• [Source texts of formatted documents]:
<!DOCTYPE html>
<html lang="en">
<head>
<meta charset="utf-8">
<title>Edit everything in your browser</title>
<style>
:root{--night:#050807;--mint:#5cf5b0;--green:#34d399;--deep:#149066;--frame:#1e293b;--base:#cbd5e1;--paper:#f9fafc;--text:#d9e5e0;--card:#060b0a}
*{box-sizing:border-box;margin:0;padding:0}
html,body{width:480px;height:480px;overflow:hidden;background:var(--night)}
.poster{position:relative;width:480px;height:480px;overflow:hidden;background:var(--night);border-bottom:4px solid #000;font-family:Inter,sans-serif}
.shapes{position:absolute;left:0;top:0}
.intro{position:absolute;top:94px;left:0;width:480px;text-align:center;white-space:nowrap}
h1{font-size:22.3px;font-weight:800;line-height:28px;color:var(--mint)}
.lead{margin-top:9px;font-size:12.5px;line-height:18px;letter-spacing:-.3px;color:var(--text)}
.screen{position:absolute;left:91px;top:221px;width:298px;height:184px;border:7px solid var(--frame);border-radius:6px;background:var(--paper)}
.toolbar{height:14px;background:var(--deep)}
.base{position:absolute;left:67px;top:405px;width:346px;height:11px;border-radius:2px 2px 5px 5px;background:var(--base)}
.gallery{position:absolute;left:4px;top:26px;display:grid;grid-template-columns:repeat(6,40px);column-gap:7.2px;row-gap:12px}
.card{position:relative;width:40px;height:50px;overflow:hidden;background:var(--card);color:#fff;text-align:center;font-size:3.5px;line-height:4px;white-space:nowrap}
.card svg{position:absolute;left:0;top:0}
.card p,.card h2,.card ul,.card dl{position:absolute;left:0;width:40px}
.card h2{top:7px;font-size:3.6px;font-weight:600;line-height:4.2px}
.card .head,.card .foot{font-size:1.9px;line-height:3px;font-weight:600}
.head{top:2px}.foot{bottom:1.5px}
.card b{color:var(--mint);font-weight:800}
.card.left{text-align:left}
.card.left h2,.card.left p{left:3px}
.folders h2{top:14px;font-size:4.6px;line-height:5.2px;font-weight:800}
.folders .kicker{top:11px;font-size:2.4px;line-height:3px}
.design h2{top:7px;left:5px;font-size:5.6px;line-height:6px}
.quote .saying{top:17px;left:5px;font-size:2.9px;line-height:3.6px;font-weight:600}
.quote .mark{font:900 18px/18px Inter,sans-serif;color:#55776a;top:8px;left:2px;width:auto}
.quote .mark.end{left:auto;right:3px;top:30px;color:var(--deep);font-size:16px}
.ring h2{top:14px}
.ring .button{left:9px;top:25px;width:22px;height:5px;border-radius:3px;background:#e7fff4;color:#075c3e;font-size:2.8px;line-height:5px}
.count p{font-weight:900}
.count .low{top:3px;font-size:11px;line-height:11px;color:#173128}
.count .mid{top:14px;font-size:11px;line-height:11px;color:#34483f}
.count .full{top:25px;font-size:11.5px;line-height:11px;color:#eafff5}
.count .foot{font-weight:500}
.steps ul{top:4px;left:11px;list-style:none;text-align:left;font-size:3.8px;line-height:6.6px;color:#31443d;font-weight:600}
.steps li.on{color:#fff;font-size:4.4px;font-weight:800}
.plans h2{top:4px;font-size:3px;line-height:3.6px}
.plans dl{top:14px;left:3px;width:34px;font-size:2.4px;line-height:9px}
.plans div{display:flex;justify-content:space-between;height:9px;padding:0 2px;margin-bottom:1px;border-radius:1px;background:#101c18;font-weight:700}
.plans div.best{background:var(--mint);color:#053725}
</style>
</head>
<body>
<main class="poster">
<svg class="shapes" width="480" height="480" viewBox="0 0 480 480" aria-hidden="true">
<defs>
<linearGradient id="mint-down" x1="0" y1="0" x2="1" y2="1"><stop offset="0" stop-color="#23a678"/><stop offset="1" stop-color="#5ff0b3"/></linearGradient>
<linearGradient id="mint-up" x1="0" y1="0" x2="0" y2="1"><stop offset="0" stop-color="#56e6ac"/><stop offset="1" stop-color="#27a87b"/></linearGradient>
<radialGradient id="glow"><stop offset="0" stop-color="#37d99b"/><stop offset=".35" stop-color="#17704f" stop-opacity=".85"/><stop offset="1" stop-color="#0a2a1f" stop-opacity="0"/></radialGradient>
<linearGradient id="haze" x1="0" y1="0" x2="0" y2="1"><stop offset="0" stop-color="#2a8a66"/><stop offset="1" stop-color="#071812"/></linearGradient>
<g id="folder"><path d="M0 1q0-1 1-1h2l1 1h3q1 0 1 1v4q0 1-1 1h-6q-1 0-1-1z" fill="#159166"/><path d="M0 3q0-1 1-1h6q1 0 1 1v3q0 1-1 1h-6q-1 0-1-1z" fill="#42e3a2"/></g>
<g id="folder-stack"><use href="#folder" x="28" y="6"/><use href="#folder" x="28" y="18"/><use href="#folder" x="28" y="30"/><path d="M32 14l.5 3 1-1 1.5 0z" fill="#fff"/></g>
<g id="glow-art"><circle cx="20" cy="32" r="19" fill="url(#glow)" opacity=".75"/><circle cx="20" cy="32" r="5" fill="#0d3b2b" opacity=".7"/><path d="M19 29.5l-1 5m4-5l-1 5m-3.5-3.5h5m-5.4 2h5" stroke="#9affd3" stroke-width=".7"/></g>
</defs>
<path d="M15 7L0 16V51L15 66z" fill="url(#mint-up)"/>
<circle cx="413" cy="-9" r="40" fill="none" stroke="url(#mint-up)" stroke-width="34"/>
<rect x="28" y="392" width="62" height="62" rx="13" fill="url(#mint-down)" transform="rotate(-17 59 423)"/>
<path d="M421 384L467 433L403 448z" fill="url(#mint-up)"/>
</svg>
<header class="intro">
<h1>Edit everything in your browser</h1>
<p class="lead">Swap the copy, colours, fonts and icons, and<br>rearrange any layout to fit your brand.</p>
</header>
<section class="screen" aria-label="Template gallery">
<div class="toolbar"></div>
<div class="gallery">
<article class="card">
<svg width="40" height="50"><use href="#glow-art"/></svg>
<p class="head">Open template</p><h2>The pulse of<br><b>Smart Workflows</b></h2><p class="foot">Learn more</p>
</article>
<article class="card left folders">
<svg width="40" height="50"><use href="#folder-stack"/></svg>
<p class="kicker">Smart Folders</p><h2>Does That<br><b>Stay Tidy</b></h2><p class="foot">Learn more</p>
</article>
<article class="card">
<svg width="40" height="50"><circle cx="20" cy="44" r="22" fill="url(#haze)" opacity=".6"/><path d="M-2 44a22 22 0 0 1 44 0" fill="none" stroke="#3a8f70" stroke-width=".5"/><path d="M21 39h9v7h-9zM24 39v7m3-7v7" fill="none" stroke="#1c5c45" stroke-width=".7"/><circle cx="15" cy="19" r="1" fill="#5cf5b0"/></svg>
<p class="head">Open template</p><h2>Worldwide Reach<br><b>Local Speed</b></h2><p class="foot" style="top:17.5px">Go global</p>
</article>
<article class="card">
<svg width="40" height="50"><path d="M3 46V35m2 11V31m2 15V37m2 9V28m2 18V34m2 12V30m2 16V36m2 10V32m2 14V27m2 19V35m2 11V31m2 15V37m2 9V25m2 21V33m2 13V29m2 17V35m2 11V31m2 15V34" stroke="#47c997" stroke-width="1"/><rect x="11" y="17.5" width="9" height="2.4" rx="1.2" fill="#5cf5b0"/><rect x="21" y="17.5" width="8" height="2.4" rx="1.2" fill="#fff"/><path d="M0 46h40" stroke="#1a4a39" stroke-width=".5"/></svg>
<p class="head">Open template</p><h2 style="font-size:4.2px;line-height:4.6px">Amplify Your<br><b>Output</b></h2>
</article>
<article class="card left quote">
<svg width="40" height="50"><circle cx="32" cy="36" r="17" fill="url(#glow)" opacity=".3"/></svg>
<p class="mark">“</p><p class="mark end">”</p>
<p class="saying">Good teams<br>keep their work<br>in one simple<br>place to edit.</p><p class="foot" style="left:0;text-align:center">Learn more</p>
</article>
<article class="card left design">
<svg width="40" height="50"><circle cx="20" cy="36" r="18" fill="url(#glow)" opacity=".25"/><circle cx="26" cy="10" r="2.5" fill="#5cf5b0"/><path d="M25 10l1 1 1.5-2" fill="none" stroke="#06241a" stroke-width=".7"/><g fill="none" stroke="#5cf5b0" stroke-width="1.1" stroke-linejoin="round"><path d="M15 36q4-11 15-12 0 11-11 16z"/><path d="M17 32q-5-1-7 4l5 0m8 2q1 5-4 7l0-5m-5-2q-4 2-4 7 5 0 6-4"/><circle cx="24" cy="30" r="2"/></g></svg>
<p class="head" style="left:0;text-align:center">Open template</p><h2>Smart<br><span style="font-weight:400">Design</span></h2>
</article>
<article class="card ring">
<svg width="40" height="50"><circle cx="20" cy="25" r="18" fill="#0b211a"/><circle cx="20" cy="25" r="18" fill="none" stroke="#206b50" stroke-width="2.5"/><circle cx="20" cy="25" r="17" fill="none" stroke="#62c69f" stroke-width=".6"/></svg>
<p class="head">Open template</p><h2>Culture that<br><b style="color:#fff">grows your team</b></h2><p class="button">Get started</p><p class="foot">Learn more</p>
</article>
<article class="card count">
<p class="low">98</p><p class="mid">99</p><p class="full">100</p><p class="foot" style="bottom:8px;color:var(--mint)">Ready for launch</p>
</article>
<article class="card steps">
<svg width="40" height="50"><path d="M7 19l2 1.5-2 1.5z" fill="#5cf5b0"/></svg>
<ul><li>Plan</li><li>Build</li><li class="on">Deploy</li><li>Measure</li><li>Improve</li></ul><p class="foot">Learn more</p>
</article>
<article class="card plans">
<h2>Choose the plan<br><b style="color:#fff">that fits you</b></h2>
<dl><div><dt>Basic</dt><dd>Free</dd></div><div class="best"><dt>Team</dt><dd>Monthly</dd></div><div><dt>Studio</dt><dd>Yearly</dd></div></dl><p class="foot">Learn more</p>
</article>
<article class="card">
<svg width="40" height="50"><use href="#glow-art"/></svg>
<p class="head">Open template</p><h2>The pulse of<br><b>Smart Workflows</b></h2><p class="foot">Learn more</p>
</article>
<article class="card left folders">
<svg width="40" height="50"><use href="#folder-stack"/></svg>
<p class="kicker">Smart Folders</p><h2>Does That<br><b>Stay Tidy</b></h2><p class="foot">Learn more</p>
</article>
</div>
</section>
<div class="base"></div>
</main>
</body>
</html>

• [WORK INSTRUCTION]: Copy out, from the data above, each line where the string "position" is present.

• [RESULT OF THE EXERCISE]:
.poster{position:relative;width:480px;height:480px;overflow:hidden;background:var(--night);border-bottom:4px solid #000;font-family:Inter,sans-serif}
.shapes{position:absolute;left:0;top:0}
.intro{position:absolute;top:94px;left:0;width:480px;text-align:center;white-space:nowrap}
.screen{position:absolute;left:91px;top:221px;width:298px;height:184px;border:7px solid var(--frame);border-radius:6px;background:var(--paper)}
.base{position:absolute;left:67px;top:405px;width:346px;height:11px;border-radius:2px 2px 5px 5px;background:var(--base)}
.gallery{position:absolute;left:4px;top:26px;display:grid;grid-template-columns:repeat(6,40px);column-gap:7.2px;row-gap:12px}
.card{position:relative;width:40px;height:50px;overflow:hidden;background:var(--card);color:#fff;text-align:center;font-size:3.5px;line-height:4px;white-space:nowrap}
.card svg{position:absolute;left:0;top:0}
.card p,.card h2,.card ul,.card dl{position:absolute;left:0;width:40px}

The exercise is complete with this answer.